>>>

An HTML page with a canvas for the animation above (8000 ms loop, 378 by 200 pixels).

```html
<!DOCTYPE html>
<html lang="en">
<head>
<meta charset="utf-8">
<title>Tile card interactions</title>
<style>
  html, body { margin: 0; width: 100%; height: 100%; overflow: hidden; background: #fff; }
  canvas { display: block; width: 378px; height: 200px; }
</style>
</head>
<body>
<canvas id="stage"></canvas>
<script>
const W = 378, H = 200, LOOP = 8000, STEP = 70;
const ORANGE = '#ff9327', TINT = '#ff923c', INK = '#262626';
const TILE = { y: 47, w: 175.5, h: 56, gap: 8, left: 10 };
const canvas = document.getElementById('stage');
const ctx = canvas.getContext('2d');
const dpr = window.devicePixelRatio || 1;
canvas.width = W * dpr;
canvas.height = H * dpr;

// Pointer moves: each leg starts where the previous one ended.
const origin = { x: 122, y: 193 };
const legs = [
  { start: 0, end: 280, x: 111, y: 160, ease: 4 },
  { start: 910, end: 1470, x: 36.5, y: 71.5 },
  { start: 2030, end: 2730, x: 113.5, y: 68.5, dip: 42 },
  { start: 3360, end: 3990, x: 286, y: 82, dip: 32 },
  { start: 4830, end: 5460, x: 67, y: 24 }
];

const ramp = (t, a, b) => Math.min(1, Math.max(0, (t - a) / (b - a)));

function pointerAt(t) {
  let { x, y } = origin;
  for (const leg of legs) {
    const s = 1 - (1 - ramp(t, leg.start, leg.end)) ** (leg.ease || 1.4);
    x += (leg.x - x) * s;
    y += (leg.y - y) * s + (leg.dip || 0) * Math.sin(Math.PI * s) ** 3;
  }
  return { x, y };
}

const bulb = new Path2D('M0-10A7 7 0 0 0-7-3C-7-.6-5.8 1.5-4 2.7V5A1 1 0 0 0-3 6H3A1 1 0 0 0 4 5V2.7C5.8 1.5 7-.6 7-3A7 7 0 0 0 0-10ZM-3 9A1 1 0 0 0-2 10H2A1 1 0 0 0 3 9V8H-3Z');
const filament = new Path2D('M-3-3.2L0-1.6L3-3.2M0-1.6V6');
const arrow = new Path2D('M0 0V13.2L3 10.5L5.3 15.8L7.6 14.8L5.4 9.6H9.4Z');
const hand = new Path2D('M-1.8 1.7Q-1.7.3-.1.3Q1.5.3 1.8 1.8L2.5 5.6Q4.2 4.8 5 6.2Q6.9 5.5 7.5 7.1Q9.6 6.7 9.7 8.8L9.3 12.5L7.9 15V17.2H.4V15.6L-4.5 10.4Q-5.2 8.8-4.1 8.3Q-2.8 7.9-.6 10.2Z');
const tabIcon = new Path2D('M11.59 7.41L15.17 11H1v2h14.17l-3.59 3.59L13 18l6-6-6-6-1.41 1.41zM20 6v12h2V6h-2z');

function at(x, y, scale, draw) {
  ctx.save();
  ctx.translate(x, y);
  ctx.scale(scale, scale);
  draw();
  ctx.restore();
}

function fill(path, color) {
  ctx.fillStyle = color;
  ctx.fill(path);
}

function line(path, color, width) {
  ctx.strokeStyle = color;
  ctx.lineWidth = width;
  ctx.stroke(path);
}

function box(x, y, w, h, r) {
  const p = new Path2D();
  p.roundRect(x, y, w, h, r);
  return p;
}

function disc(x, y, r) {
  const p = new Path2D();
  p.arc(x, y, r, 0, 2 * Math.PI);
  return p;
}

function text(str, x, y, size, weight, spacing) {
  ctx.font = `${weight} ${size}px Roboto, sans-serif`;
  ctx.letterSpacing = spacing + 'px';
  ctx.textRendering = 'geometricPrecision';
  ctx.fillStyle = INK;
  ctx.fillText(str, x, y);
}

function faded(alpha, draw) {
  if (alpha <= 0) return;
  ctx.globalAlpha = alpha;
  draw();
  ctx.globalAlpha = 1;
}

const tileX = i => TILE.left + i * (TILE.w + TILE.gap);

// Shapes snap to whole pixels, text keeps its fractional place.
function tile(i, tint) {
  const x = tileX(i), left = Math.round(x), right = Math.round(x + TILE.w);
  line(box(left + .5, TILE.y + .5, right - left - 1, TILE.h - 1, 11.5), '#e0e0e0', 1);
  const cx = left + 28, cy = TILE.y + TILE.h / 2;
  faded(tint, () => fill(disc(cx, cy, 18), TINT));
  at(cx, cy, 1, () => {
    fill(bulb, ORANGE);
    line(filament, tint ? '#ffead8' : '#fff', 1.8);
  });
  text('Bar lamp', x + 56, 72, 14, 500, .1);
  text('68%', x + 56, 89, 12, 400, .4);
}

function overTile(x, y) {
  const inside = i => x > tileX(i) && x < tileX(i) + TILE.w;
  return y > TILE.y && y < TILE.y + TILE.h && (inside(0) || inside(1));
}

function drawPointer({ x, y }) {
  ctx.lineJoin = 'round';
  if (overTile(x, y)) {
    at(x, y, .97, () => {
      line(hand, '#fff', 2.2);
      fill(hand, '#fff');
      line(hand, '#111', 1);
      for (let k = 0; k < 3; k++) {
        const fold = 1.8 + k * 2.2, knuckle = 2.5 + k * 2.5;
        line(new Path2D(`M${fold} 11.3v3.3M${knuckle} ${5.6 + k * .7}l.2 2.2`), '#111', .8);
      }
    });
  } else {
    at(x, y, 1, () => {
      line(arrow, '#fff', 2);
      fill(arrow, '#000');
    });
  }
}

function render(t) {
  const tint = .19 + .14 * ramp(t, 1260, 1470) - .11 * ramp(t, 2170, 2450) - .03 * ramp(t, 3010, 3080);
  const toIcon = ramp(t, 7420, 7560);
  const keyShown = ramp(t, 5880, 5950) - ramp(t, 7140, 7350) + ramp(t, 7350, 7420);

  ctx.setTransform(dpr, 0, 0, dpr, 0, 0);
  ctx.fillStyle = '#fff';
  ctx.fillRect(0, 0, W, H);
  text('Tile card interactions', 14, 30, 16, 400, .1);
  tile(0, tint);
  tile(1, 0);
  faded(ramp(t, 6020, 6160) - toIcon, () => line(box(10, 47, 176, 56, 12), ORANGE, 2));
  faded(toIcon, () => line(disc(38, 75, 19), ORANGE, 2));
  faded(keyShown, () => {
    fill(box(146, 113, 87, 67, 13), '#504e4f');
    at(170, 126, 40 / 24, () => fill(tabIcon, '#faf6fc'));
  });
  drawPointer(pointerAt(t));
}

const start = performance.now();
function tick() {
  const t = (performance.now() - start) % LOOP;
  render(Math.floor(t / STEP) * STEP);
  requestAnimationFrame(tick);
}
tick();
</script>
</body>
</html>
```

<<<

[Try it]
Print every line of the records exactly. Omit nothing.

[Problem solution]
An HTML page with a canvas for the animation above (8000 ms loop, 378 by 200 pixels).

```html
<!DOCTYPE html>
<html lang="en">
<head>
<meta charset="utf-8">
<title>Tile card interactions</title>
<style>
  html, body { margin: 0; width: 100%; height: 100%; overflow: hidden; background: #fff; }
  canvas { display: block; width: 378px; height: 200px; }
</style>
</head>
<body>
<canvas id="stage"></canvas>
<script>
const W = 378, H = 200, LOOP = 8000, STEP = 70;
const ORANGE = '#ff9327', TINT = '#ff923c', INK = '#262626';
const TILE = { y: 47, w: 175.5, h: 56, gap: 8, left: 10 };
const canvas = document.getElementById('stage');
const ctx = canvas.getContext('2d');
const dpr = window.devicePixelRatio || 1;
canvas.width = W * dpr;
canvas.height = H * dpr;

// Pointer moves: each leg starts where the previous one ended.
const origin = { x: 122, y: 193 };
const legs = [
  { start: 0, end: 280, x: 111, y: 160, ease: 4 },
  { start: 910, end: 1470, x: 36.5, y: 71.5 },
  { start: 2030, end: 2730, x: 113.5, y: 68.5, dip: 42 },
  { start: 3360, end: 3990, x: 286, y: 82, dip: 32 },
  { start: 4830, end: 5460, x: 67, y: 24 }
];

const ramp = (t, a, b) => Math.min(1, Math.max(0, (t - a) / (b - a)));

function pointerAt(t) {
  let { x, y } = origin;
  for (const leg of legs) {
    const s = 1 - (1 - ramp(t, leg.start, leg.end)) ** (leg.ease || 1.4);
    x += (leg.x - x) * s;
    y += (leg.y - y) * s + (leg.dip || 0) * Math.sin(Math.PI * s) ** 3;
  }
  return { x, y };
}

const bulb = new Path2D('M0-10A7 7 0 0 0-7-3C-7-.6-5.8 1.5-4 2.7V5A1 1 0 0 0-3 6H3A1 1 0 0 0 4 5V2.7C5.8 1.5 7-.6 7-3A7 7 0 0 0 0-10ZM-3 9A1 1 0 0 0-2 10H2A1 1 0 0 0 3 9V8H-3Z');
const filament = new Path2D('M-3-3.2L0-1.6L3-3.2M0-1.6V6');
const arrow = new Path2D('M0 0V13.2L3 10.5L5.3 15.8L7.6 14.8L5.4 9.6H9.4Z');
const hand = new Path2D('M-1.8 1.7Q-1.7.3-.1.3Q1.5.3 1.8 1.8L2.5 5.6Q4.2 4.8 5 6.2Q6.9 5.5 7.5 7.1Q9.6 6.7 9.7 8.8L9.3 12.5L7.9 15V17.2H.4V15.6L-4.5 10.4Q-5.2 8.8-4.1 8.3Q-2.8 7.9-.6 10.2Z');
const tabIcon = new Path2D('M11.59 7.41L15.17 11H1v2h14.17l-3.59 3.59L13 18l6-6-6-6-1.41 1.41zM20 6v12h2V6h-2z');

function at(x, y, scale, draw) {
  ctx.save();
  ctx.translate(x, y);
  ctx.scale(scale, scale);
  draw();
  ctx.restore();
}

function fill(path, color) {
  ctx.fillStyle = color;
  ctx.fill(path);
}

function line(path, color, width) {
  ctx.strokeStyle = color;
  ctx.lineWidth = width;
  ctx.stroke(path);
}

function box(x, y, w, h, r) {
  const p = new Path2D();
  p.roundRect(x, y, w, h, r);
  return p;
}

function disc(x, y, r) {
  const p = new Path2D();
  p.arc(x, y, r, 0, 2 * Math.PI);
  return p;
}

function text(str, x, y, size, weight, spacing) {
  ctx.font = `${weight} ${size}px Roboto, sans-serif`;
  ctx.letterSpacing = spacing + 'px';
  ctx.textRendering = 'geometricPrecision';
  ctx.fillStyle = INK;
  ctx.fillText(str, x, y);
}

function faded(alpha, draw) {
  if (alpha <= 0) return;
  ctx.globalAlpha = alpha;
  draw();
  ctx.globalAlpha = 1;
}

const tileX = i => TILE.left + i * (TILE.w + TILE.gap);

// Shapes snap to whole pixels, text keeps its fractional place.
function tile(i, tint) {
  const x = tileX(i), left = Math.round(x), right = Math.round(x + TILE.w);
  line(box(left + .5, TILE.y + .5, right - left - 1, TILE.h - 1, 11.5), '#e0e0e0', 1);
  const cx = left + 28, cy = TILE.y + TILE.h / 2;
  faded(tint, () => fill(disc(cx, cy, 18), TINT));
  at(cx, cy, 1, () => {
    fill(bulb, ORANGE);
    line(filament, tint ? '#ffead8' : '#fff', 1.8);
  });
  text('Bar lamp', x + 56, 72, 14, 500, .1);
  text('68%', x + 56, 89, 12, 400, .4);
}

function overTile(x, y) {
  const inside = i => x > tileX(i) && x < tileX(i) + TILE.w;
  return y > TILE.y && y < TILE.y + TILE.h && (inside(0) || inside(1));
}

function drawPointer({ x, y }) {
  ctx.lineJoin = 'round';
  if (overTile(x, y)) {
    at(x, y, .97, () => {
      line(hand, '#fff', 2.2);
      fill(hand, '#fff');
      line(hand, '#111', 1);
      for (let k = 0; k < 3; k++) {
        const fold = 1.8 + k * 2.2, knuckle = 2.5 + k * 2.5;
        line(new Path2D(`M${fold} 11.3v3.3M${knuckle} ${5.6 + k * .7}l.2 2.2`), '#111', .8);
      }
    });
  } else {
    at(x, y, 1, () => {
      line(arrow, '#fff', 2);
      fill(arrow, '#000');
    });
  }
}

function render(t) {
  const tint = .19 + .14 * ramp(t, 1260, 1470) - .11 * ramp(t, 2170, 2450) - .03 * ramp(t, 3010, 3080);
  const toIcon = ramp(t, 7420, 7560);
  const keyShown = ramp(t, 5880, 5950) - ramp(t, 7140, 7350) + ramp(t, 7350, 7420);

  ctx.setTransform(dpr, 0, 0, dpr, 0, 0);
  ctx.fillStyle = '#fff';
  ctx.fillRect(0, 0, W, H);
  text('Tile card interactions', 14, 30, 16, 400, .1);
  tile(0, tint);
  tile(1, 0);
  faded(ramp(t, 6020, 6160) - toIcon, () => line(box(10, 47, 176, 56, 12), ORANGE, 2));
  faded(toIcon, () => line(disc(38, 75, 19), ORANGE, 2));
  faded(keyShown, () => {
    fill(box(146, 113, 87, 67, 13), '#504e4f');
    at(170, 126, 40 / 24, () => fill(tabIcon, '#faf6fc'));
  });
  drawPointer(pointerAt(t));
}

const start = performance.now();
function tick() {
  const t = (performance.now() - start) % LOOP;
  render(Math.floor(t / STEP) * STEP);
  requestAnimationFrame(tick);
}
tick();
</script>
</body>
</html>
```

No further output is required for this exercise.